A Registered Agent (also known as Service of Process Agent) is a company (or sometimes even an individual), appointed by another entity, and subsequently authorized by that entity to accept official, legal or miscellaneous documents on their behalf.
The main function of the registered agent is to accept “service of process” and then present those legal documents to the entity that they are representing. State correspondence is accepted at the registered agent’s place of business and that mail is also forwarded to the entity.
Having a registered agent is mandatory for foreign entities, but it is still optional for domestic businesses. Most domestic businesses utilize their own physical place of business, if they have one, as the “registered agent” location.

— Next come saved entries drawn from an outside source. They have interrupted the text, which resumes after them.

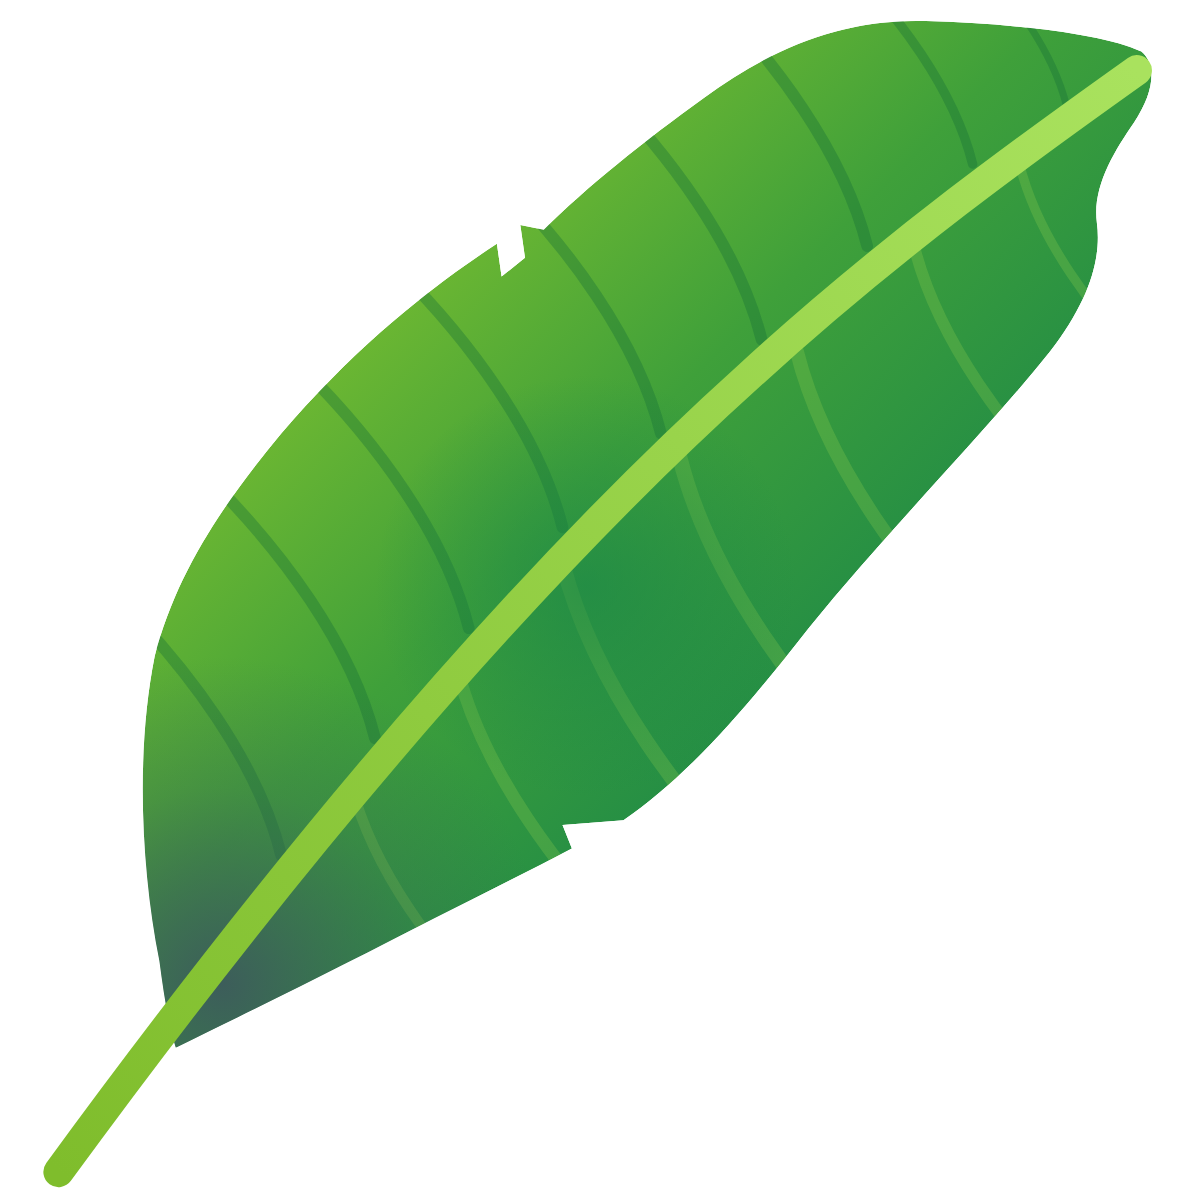
<!DOCTYPE html>
<html lang="en">
<head>
<meta charset="utf-8">
<title>Banana Leaf</title>
<style>
  :root {
    --canvas-bg: #ffffff;
    --leaf-light: #7cbf2f;
    --leaf-mid: #3fa03a;
    --leaf-deep: #17854a;
    --leaf-shadow: #3d5a5c;
    --vein-dark: rgba(20, 110, 55, 0.35);
    --vein-light: rgba(150, 210, 80, 0.25);
    --stem-base: #7fbd2c;
    --stem-tip: #a9e25e;
  }
  html, body {
    margin: 0;
    padding: 0;
    width: 1200px;
    height: 1200px;
    overflow: hidden;
    background: var(--canvas-bg);
  }
  .leaf-art {
    display: block;
    width: 1200px;
    height: 1200px;
  }
</style>
</head>
<body>
<svg class="leaf-art" viewBox="0 0 512 512" xmlns="http://www.w3.org/2000/svg" role="img" aria-label="Green banana leaf">
  <defs>
    <linearGradient id="leafBodyGradient" x1="120" y1="120" x2="360" y2="360" gradientUnits="userSpaceOnUse">
      <stop offset="0" stop-color="var(--leaf-light)"/>
      <stop offset="0.45" stop-color="var(--leaf-mid)"/>
      <stop offset="1" stop-color="var(--leaf-deep)"/>
    </linearGradient>
    <radialGradient id="leafBaseShadow" cx="95" cy="420" r="140" gradientUnits="userSpaceOnUse">
      <stop offset="0" stop-color="var(--leaf-shadow)" stop-opacity="0.95"/>
      <stop offset="0.6" stop-color="var(--leaf-shadow)" stop-opacity="0.25"/>
      <stop offset="1" stop-color="var(--leaf-shadow)" stop-opacity="0"/>
    </radialGradient>
    <radialGradient id="leafMidShadow" cx="250" cy="250" r="90" gradientUnits="userSpaceOnUse">
      <stop offset="0" stop-color="var(--leaf-deep)" stop-opacity="0.6"/>
      <stop offset="1" stop-color="var(--leaf-deep)" stop-opacity="0"/>
    </radialGradient>
    <linearGradient id="stemGradient" x1="25" y1="500" x2="485" y2="30" gradientUnits="userSpaceOnUse">
      <stop offset="0" stop-color="var(--stem-base)"/>
      <stop offset="1" stop-color="var(--stem-tip)"/>
    </linearGradient>
    <clipPath id="leafOutlineClip">
      <path id="leafOutline" d="M487 22 C470 14 430 10 395 9 C360 8 330 20 300 42 C275 60 250 80 232 98 L222 96 L224 110 L214 118 L212 104 C180 125 150 150 120 185 C95 215 75 245 66 280 C58 320 60 370 68 410 C70 425 72 438 75 447 C110 430 150 410 185 392 C205 382 225 372 244 362 L240 352 L266 350 C295 330 320 300 345 268 C380 225 420 185 448 150 C465 128 470 110 468 95 C466 80 475 65 484 52 C492 40 494 28 487 22 Z"/>
    </clipPath>
    <path id="veinStroke" d="M0 0 C-10 -40 -40 -80 -70 -110" fill="none" stroke-width="5" stroke-linecap="round"/>
  </defs>

  <rect class="canvas-bg" width="512" height="512" fill="var(--canvas-bg)"/>

  <g class="leaf" clip-path="url(#leafOutlineClip)">
    <use href="#leafOutline" fill="url(#leafBodyGradient)"/>

    <g class="leaf-veins-upper" stroke="var(--vein-dark)">
      <use href="#veinStroke" transform="translate(120 365)"/>
      <use href="#veinStroke" transform="translate(160 315)"/>
      <use href="#veinStroke" transform="translate(200 268)"/>
      <use href="#veinStroke" transform="translate(240 225)"/>
      <use href="#veinStroke" transform="translate(282 185)"/>
      <use href="#veinStroke" transform="translate(325 145)"/>
      <use href="#veinStroke" transform="translate(370 105)"/>
      <use href="#veinStroke" transform="translate(415 70) scale(0.8)"/>
      <use href="#veinStroke" transform="translate(455 45) scale(0.6)"/>
    </g>

    <g class="leaf-veins-lower" stroke="var(--vein-light)">
      <use href="#veinStroke" transform="translate(150 335) rotate(180) scale(0.9)"/>
      <use href="#veinStroke" transform="translate(195 285) rotate(180) scale(1.1)"/>
      <use href="#veinStroke" transform="translate(240 240) rotate(180) scale(1.3)"/>
      <use href="#veinStroke" transform="translate(290 195) rotate(180) scale(1.3)"/>
      <use href="#veinStroke" transform="translate(340 150) rotate(180) scale(1.2)"/>
      <use href="#veinStroke" transform="translate(390 105) rotate(180) scale(1)"/>
      <use href="#veinStroke" transform="translate(435 70) rotate(180) scale(0.8)"/>
    </g>

    <rect width="512" height="512" fill="url(#leafMidShadow)"/>
    <rect width="512" height="512" fill="url(#leafBaseShadow)"/>
  </g>

  <path class="leaf-stem" d="M25 500 C120 370 220 250 320 160 C380 105 440 62 485 30"
        fill="none" stroke="url(#stemGradient)" stroke-width="13" stroke-linecap="round"/>
</svg>
</body>
</html>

In the case of a foreign entity, they typically do not have a physical address in their state of incorporation, but they need somewhere for mail and service of process to be received. The idea is that the registered agent will be responsible and discreet when handling the private and personal documents involving the entity.
If there is ever a change to the Registered Agent, i.e., full change of company, or name of same agent, or an address change, then the state of incorporation must be notified with a “Change of Registered Agent” type filing
We would be happy to obtain and complete the forms you need in order to switch over to using Capitol Lien as your Registered Agent, we will even cover the statutory cost of the filing!
Uniform Commercial Code, a set of recommendations of laws regarding commercial and secured transactions that should or could be adopted by all states, making it a part of that state’s code of statutes.
UCCs are effective for 5 years in most states. After that time is up, the filing will lapse and will no longer be effective for securing the interest of the collateral.
If after 5 years, the debtor loan is not paid off, and the UCC needs to remain in effect, an amendment to continue the effectiveness for another 5 years would need to be completed in the same jurisdiction as the original UCC is filed.
The correct filing office depends on the location of the debtor, and at times the location of the collateral being secured. Typically for a business the filing is done in the state where the company is registered, and for an individual, where they physically reside.
If the collateral is real property, then a filing at the local county level where the property is located is necessary.
A search conducted after the UCC has been recorded in the proper jurisdiction, to ensure that the filing appears as it should in the index. If the UCC is not revealed in a search that complies with standard RA9 search logic, it could be considered seriously misleading and put the secured party position at risk.
A continuation that needs to be filed for a UCC that was originally filed at the county level or in another state, an “in lieu of” filing needs to be recorded. Using the initial UCC form it will cross reference the prior filing, possibly even have it attached as an exhibit for clarity.
The purpose of filing a UCC is to give notice to the public that a secured party or creditor may have interest in the personal property of a debtor. The property is being used as collateral within the security agreement between involved parties.
There are National UCC Forms available for use that have been created and approved by IACA, however some states have special forms or requirements needed for filing, so be sure to review the UCC filing instructions for each state prior to recording.
No, UCC filings (UCC-1 or UCC-3) no longer require a signature in order to be recorded.
The Hague Convention of 1961 requires participating countries obtain an apostilled copy of corporate formation documents to be able to engage in business or to open a bank account. If a document is apostilled, there is no need for additional certification from the foreign country.
Almost every state requires an annual or bi-annual report to be filed from all corporations and LLCs that do business within its jurisdiction. Not only is your company required to file in the first state of formation but also in every other state the company is registered to do business as well. If you fail to file on time or at all, there could be penalties to pay to get the business back in good standing. It’s possible the business could even be administratively dissolved. We can help make sure your annual report is filed on time!
Some states, require that a notice be published in a legal newspaper for a specific length of time and then obtain proof of that publication before the assumed name or DBA certificate is issued. We manage publication requirements effortlessly across the nation and can get your notice published accurately.
A good standing is a certificate provided by the state that shows your business is still active and has maintained compliance with all state requirements, such as filing annual reports and paying any franchise taxes. It’s known as a “certificate of existence” or a “certificate of authorization” in some states. A certificate of good standing would be needed during business transactions that might include new loans and financing, obtaining new licenses during an acquisition, or when your business registers to do business in another state.
A business name reservation is an application or form filed at the state level to reserve a specific business name from being taken by another entity. It does not actually register the business name and is an optional filing that might precede the registration of a domestic or foreign corporation, a nonprofit, a limited liability company, etc. The length of the reservation varies from state to state, some states have a period of 90 days while others have a period up to a year.